* Records supplied *
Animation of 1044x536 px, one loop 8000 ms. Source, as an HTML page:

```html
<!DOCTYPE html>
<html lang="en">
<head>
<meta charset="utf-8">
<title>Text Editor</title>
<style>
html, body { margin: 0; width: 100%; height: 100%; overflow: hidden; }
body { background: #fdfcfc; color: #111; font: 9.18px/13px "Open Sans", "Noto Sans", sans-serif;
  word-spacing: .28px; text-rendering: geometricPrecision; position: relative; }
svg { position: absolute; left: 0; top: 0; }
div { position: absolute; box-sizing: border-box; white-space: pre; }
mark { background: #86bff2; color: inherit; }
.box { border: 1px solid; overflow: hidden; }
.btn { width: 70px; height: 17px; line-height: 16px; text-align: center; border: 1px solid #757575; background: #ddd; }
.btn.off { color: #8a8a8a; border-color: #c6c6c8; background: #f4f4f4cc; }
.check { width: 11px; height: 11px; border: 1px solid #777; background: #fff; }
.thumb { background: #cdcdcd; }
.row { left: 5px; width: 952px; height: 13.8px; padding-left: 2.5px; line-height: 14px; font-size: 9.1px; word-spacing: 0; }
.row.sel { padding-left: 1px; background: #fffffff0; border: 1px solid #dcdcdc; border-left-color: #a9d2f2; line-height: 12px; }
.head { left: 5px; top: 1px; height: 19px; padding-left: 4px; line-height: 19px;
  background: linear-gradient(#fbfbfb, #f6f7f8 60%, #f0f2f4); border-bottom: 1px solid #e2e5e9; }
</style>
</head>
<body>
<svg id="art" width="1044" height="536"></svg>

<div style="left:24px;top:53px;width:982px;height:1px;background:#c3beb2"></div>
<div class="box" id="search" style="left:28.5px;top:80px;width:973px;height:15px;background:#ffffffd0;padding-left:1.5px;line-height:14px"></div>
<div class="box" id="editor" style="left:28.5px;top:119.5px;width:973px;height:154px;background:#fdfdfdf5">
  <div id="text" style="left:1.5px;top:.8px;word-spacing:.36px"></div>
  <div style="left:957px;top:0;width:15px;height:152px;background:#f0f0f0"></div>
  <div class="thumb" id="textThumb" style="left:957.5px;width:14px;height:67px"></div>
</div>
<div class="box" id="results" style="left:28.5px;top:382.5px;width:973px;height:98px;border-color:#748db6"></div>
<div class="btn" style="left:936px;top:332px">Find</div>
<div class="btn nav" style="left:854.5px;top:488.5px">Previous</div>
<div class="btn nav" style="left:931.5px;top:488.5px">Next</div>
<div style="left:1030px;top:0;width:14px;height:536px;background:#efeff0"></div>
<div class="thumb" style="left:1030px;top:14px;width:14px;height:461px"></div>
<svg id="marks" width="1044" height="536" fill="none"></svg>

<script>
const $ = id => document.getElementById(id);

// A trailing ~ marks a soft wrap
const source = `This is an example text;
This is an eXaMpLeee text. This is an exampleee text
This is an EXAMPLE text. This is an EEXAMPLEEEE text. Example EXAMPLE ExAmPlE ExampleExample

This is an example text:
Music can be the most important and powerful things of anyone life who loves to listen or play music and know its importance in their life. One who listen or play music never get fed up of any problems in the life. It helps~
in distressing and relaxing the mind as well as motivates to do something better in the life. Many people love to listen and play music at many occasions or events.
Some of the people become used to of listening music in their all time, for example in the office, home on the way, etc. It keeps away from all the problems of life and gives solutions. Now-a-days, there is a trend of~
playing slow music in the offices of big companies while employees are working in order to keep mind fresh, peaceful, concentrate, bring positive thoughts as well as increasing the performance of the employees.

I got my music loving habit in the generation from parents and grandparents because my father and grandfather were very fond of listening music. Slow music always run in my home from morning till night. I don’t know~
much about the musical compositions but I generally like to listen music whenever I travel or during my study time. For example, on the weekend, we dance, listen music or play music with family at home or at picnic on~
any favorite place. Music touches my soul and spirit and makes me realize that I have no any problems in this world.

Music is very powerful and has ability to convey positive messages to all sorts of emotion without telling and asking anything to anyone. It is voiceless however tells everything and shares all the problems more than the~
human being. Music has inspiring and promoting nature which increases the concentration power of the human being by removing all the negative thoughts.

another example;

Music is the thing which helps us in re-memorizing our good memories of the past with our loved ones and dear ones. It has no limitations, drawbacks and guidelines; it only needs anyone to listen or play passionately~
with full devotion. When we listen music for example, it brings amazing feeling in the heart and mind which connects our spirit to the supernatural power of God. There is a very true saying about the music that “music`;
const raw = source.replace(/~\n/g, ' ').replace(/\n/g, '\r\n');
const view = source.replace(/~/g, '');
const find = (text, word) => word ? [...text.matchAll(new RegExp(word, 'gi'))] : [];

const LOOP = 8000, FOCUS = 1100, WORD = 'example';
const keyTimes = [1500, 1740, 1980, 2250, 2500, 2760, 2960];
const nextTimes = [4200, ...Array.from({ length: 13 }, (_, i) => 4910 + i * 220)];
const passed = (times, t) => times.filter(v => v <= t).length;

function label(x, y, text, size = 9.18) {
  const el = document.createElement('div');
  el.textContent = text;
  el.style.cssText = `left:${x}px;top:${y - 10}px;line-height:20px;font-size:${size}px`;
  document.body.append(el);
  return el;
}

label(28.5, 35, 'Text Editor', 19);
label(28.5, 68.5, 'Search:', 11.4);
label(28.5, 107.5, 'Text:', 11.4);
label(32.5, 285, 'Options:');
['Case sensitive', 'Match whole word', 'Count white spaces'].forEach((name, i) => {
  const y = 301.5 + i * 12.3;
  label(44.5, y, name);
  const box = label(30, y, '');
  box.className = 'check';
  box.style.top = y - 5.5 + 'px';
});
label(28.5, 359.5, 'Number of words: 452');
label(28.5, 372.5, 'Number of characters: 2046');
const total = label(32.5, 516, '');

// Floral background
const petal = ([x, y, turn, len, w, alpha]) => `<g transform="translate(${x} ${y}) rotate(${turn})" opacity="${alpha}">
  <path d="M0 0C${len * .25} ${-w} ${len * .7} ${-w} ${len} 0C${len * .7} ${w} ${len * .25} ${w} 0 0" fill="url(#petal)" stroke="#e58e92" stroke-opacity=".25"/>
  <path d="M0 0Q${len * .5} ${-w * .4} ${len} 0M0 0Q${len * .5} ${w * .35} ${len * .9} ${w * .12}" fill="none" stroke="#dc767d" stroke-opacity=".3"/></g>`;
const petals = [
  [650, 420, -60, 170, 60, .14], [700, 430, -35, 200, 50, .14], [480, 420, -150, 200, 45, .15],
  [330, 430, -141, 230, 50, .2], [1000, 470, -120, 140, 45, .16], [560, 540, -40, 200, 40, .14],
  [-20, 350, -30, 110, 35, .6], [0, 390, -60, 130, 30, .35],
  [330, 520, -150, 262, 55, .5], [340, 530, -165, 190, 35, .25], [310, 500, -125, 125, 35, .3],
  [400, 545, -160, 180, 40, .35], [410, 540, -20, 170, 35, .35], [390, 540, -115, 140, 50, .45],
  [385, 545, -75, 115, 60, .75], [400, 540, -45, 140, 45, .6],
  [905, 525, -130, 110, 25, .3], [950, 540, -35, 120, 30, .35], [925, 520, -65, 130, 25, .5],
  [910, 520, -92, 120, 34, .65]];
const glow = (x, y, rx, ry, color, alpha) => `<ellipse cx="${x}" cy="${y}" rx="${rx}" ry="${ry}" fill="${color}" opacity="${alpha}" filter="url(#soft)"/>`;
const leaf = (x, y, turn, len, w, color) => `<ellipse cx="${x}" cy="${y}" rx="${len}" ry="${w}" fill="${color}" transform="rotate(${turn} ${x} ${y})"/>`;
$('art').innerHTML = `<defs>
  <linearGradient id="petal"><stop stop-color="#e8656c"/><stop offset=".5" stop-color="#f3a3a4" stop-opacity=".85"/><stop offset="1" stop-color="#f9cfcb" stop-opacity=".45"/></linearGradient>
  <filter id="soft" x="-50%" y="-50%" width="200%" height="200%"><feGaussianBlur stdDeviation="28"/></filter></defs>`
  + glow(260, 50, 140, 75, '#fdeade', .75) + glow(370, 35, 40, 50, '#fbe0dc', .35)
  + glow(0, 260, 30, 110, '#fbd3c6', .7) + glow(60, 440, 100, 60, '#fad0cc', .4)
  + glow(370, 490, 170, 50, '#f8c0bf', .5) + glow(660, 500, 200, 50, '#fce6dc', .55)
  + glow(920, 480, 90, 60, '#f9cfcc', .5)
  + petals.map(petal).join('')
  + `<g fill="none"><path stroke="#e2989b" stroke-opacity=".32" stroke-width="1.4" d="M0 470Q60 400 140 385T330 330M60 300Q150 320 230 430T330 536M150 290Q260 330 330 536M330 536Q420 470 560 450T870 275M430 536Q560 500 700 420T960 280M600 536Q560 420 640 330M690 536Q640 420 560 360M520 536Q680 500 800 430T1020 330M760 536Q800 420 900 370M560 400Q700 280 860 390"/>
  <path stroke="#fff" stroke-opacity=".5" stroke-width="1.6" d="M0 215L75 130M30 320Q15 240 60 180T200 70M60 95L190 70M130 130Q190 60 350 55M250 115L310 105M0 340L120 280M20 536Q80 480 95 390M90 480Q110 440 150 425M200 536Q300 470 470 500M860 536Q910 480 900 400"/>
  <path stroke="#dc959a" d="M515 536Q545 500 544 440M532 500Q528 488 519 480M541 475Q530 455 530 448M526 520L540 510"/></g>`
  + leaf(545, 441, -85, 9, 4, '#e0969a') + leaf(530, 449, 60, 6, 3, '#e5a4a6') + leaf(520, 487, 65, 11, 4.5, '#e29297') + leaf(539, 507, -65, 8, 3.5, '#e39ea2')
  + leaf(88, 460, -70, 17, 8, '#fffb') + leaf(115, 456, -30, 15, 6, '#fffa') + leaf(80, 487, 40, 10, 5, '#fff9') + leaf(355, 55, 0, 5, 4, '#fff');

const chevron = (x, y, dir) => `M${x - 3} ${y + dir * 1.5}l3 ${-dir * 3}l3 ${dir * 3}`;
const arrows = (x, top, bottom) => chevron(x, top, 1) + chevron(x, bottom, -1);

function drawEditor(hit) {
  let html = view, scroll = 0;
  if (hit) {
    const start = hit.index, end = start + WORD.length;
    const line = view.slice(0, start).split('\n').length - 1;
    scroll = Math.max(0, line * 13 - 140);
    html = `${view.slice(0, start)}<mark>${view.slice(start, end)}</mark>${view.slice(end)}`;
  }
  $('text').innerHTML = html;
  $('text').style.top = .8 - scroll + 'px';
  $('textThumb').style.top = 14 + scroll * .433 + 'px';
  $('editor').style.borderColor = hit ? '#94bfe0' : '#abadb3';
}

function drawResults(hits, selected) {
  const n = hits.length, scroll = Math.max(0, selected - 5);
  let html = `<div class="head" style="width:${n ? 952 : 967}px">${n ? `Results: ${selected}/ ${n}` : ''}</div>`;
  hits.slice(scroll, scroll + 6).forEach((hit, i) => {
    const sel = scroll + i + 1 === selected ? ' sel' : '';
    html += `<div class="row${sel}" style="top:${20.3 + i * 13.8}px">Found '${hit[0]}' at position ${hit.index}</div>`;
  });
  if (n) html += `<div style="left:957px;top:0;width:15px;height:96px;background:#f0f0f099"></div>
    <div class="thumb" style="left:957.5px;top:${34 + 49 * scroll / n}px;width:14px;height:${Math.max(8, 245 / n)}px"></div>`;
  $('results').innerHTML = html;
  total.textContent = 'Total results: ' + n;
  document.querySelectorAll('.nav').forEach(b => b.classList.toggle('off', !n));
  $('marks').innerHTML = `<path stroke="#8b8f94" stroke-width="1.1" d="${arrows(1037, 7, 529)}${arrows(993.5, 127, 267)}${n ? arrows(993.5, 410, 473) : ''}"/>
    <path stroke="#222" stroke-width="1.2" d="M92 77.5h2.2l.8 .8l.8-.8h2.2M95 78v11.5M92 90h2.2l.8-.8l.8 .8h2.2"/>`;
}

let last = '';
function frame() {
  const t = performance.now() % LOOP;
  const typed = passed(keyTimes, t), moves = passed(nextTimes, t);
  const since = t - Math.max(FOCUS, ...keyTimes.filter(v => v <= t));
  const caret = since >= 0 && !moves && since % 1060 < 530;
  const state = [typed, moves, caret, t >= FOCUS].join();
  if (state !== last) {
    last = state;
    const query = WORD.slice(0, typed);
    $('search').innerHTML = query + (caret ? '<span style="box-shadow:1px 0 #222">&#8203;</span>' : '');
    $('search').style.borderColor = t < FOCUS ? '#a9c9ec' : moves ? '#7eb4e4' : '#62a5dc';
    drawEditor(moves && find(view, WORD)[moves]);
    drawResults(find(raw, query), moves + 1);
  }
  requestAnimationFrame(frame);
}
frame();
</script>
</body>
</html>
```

* Work task *
Your task is to copy each line of the data above that holds "function".

* Reply to the task *
function label(x, y, text, size = 9.18) {
function drawEditor(hit) {
function drawResults(hits, selected) {
function frame() {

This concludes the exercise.